**What is being asked**
Only lines containing the string "fract" belong in the answer; copy all of them from the entries.

**Plain-text document sources**
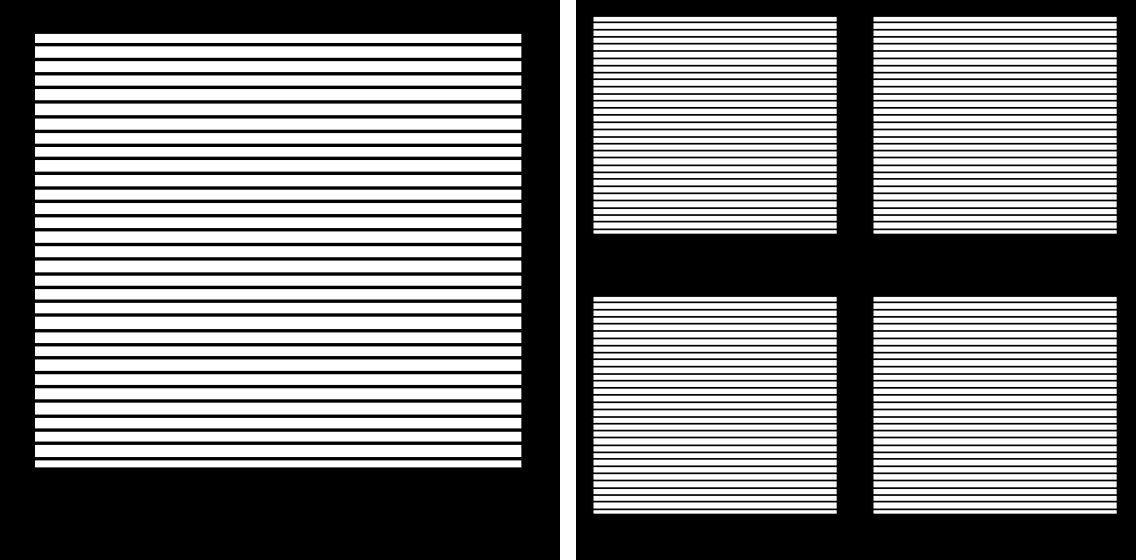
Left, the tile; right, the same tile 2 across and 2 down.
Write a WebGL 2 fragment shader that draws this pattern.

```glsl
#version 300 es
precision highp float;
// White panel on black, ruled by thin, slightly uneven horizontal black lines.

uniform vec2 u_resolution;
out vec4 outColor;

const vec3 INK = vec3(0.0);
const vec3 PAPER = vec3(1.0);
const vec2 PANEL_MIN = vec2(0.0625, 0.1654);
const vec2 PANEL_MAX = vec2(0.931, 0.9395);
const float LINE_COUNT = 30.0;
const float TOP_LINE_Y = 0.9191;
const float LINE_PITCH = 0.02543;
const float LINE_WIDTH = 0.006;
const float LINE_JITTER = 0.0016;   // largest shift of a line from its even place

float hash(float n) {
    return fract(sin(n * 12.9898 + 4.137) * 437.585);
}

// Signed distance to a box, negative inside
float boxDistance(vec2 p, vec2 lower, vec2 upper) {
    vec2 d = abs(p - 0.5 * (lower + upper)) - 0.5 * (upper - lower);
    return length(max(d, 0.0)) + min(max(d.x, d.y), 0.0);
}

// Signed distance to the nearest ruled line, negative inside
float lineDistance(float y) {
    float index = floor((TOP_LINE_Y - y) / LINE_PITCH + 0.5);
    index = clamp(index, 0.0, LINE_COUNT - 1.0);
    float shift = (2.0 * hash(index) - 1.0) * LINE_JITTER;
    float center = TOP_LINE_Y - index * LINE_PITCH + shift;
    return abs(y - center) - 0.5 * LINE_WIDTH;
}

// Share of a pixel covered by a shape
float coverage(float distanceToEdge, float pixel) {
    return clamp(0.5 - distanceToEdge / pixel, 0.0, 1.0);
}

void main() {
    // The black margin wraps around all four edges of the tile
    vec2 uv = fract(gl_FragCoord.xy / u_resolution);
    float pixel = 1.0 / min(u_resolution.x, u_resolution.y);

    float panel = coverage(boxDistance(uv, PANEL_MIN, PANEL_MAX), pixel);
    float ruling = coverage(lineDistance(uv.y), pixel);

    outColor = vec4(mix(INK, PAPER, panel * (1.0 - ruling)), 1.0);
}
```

--

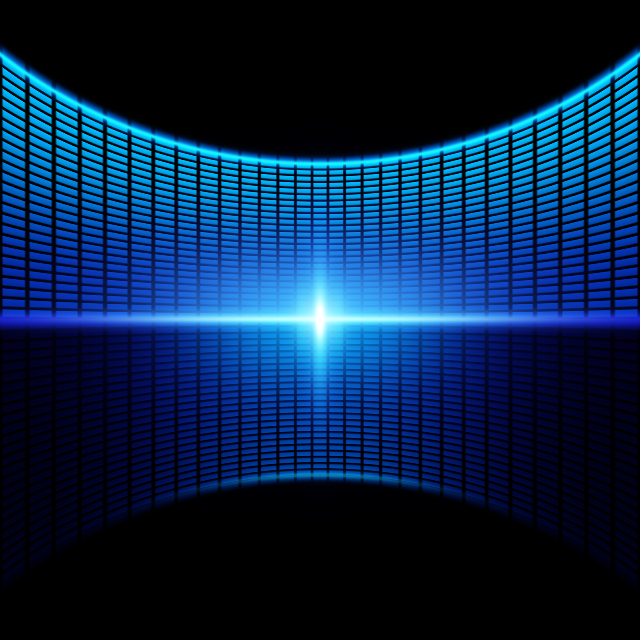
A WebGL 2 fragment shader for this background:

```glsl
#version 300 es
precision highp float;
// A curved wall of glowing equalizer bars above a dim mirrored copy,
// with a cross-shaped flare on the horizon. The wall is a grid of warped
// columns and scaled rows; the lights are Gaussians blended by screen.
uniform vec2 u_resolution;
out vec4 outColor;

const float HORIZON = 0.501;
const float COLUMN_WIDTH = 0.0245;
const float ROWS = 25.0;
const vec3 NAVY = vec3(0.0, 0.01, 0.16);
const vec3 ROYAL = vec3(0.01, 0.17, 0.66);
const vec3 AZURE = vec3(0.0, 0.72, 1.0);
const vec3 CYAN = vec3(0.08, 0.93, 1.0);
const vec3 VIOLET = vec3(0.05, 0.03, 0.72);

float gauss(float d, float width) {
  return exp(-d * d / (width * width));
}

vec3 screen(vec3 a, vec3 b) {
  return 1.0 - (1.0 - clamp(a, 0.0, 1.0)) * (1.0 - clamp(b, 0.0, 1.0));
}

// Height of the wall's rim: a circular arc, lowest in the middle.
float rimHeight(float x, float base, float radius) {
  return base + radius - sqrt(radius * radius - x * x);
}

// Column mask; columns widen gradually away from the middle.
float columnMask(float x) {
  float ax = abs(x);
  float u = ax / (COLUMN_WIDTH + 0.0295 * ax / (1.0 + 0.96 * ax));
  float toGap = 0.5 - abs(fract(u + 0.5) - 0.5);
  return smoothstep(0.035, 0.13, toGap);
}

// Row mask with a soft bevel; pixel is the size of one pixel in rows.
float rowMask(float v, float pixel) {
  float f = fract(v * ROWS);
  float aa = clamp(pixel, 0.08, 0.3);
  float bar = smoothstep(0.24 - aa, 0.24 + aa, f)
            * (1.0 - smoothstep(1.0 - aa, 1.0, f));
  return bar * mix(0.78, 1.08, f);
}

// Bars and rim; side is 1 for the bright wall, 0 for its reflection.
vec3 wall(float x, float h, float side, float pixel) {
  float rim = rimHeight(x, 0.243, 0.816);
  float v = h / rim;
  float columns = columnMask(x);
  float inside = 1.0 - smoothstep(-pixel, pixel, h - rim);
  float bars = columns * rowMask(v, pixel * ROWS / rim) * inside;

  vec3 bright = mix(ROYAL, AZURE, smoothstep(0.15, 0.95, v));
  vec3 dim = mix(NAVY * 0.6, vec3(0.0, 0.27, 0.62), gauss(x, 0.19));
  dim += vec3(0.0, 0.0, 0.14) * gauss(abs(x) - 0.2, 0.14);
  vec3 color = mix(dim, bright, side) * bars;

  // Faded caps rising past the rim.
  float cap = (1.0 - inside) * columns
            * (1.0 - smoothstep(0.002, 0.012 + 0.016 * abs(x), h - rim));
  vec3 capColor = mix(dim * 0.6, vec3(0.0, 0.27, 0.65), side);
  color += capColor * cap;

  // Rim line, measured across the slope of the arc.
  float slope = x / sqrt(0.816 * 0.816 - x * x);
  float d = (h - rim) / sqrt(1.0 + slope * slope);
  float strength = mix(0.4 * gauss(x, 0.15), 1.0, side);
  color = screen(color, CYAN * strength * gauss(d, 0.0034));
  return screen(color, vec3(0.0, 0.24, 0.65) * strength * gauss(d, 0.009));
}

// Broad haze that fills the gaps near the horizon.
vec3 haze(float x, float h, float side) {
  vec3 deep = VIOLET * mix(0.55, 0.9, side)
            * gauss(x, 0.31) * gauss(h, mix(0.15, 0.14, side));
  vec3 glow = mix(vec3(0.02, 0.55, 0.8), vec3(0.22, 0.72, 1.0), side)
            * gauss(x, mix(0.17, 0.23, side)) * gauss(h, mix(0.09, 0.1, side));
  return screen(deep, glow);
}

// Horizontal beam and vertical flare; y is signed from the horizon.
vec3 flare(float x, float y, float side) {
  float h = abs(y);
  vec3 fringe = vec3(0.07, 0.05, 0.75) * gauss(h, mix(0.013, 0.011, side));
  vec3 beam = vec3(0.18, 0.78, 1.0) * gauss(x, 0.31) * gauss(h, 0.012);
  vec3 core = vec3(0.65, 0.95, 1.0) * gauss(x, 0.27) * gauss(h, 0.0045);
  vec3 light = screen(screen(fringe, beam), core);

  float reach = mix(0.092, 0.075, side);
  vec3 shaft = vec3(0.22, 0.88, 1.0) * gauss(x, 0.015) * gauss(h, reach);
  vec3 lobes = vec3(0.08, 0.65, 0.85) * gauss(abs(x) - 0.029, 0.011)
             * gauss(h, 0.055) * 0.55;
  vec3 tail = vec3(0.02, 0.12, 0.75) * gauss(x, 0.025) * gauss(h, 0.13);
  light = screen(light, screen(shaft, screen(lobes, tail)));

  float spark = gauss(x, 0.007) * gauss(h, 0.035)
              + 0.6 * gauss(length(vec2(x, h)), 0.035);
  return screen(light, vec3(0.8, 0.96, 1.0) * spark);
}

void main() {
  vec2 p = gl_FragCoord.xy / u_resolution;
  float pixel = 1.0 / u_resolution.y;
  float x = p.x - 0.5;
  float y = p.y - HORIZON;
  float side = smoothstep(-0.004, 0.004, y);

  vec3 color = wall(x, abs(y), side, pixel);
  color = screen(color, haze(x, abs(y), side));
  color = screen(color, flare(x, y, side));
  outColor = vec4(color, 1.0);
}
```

--

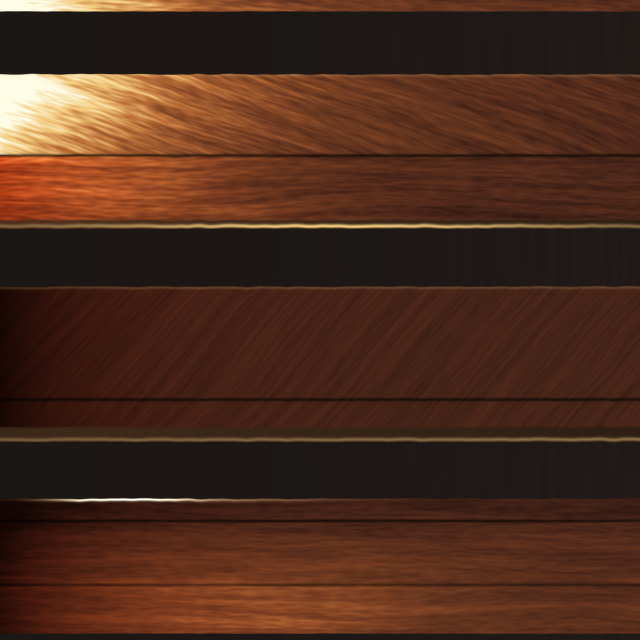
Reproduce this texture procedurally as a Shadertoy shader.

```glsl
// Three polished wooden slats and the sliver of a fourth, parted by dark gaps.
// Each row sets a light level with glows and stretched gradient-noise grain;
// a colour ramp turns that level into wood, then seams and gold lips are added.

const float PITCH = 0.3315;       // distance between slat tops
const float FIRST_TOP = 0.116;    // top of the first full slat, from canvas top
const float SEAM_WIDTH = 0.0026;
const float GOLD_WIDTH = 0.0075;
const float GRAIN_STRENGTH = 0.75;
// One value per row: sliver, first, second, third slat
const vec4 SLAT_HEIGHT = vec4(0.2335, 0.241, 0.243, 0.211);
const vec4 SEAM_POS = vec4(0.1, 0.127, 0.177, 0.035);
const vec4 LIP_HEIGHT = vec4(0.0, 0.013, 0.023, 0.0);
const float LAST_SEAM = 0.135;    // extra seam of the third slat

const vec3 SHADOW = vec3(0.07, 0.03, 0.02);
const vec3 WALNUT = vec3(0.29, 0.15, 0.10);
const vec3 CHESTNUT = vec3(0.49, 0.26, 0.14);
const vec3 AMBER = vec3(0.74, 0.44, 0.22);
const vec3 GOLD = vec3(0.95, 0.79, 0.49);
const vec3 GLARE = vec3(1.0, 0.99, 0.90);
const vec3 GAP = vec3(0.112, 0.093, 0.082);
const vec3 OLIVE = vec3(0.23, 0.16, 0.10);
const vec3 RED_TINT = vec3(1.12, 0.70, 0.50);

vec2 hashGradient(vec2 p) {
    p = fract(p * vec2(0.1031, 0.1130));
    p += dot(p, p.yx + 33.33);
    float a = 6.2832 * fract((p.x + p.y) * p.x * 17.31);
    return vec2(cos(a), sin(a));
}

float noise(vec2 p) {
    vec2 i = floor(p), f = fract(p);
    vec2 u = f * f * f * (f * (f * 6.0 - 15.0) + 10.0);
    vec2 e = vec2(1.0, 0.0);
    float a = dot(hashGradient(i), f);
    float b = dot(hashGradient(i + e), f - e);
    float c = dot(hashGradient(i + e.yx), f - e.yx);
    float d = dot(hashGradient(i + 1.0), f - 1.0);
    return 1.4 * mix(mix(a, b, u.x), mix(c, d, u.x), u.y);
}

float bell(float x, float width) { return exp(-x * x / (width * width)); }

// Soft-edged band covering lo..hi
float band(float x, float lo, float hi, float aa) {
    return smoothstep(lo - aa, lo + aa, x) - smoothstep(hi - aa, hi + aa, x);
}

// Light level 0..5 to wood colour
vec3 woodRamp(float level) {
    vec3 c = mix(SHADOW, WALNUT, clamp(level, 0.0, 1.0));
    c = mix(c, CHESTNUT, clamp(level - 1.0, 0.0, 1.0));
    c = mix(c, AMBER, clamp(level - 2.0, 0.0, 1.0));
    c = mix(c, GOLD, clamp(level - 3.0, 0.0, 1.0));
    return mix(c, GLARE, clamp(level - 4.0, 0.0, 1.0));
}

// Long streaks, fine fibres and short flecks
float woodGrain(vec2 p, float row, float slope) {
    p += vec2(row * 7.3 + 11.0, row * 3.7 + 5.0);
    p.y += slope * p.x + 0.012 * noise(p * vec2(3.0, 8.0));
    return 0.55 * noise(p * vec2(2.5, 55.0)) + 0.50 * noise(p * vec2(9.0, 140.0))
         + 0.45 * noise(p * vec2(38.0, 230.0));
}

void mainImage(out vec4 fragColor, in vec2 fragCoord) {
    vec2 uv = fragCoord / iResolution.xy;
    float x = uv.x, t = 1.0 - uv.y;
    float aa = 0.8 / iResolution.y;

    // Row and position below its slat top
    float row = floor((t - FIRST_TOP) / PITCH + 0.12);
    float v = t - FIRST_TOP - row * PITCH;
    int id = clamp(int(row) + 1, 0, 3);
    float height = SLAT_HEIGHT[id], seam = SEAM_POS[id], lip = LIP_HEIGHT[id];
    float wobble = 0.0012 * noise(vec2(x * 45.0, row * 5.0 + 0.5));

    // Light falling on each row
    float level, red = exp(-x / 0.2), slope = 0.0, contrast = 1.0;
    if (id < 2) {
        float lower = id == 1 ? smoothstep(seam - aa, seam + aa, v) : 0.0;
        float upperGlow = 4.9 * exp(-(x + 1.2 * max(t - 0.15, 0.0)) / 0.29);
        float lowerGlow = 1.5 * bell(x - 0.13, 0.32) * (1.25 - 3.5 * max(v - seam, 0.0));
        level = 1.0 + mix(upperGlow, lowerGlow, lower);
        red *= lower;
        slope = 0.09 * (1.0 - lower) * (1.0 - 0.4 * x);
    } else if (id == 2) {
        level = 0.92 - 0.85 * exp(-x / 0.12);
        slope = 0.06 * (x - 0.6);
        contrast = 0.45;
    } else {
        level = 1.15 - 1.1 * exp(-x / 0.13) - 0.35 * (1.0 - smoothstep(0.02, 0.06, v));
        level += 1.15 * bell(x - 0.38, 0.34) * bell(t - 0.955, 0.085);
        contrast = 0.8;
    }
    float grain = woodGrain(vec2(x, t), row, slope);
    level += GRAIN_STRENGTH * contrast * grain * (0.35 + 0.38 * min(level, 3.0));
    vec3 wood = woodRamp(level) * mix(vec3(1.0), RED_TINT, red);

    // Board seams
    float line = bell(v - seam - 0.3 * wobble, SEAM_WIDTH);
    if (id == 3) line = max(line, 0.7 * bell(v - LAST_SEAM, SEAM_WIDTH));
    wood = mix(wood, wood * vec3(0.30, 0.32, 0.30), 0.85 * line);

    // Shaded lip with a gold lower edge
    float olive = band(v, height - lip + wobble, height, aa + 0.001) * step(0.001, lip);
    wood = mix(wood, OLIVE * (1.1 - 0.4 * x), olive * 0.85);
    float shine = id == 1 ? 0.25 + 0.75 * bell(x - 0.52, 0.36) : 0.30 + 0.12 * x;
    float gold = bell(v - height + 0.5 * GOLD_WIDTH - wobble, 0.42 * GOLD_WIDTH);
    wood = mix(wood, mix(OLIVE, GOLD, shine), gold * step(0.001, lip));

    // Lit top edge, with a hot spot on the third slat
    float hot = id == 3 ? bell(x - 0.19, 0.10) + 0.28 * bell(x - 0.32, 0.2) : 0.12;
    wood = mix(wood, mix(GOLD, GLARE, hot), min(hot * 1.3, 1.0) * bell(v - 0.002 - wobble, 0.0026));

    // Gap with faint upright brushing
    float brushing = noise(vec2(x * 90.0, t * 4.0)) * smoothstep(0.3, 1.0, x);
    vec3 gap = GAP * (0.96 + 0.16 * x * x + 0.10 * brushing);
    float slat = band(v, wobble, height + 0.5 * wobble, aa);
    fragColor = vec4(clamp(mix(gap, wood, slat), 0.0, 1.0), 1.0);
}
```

**Response to the exercise**
    return fract(sin(n * 12.9898 + 4.137) * 437.585);
    vec2 uv = fract(gl_FragCoord.xy / u_resolution);
  float toGap = 0.5 - abs(fract(u + 0.5) - 0.5);
  float f = fract(v * ROWS);
    p = fract(p * vec2(0.1031, 0.1130));
    float a = 6.2832 * fract((p.x + p.y) * p.x * 17.31);
    vec2 i = floor(p), f = fract(p);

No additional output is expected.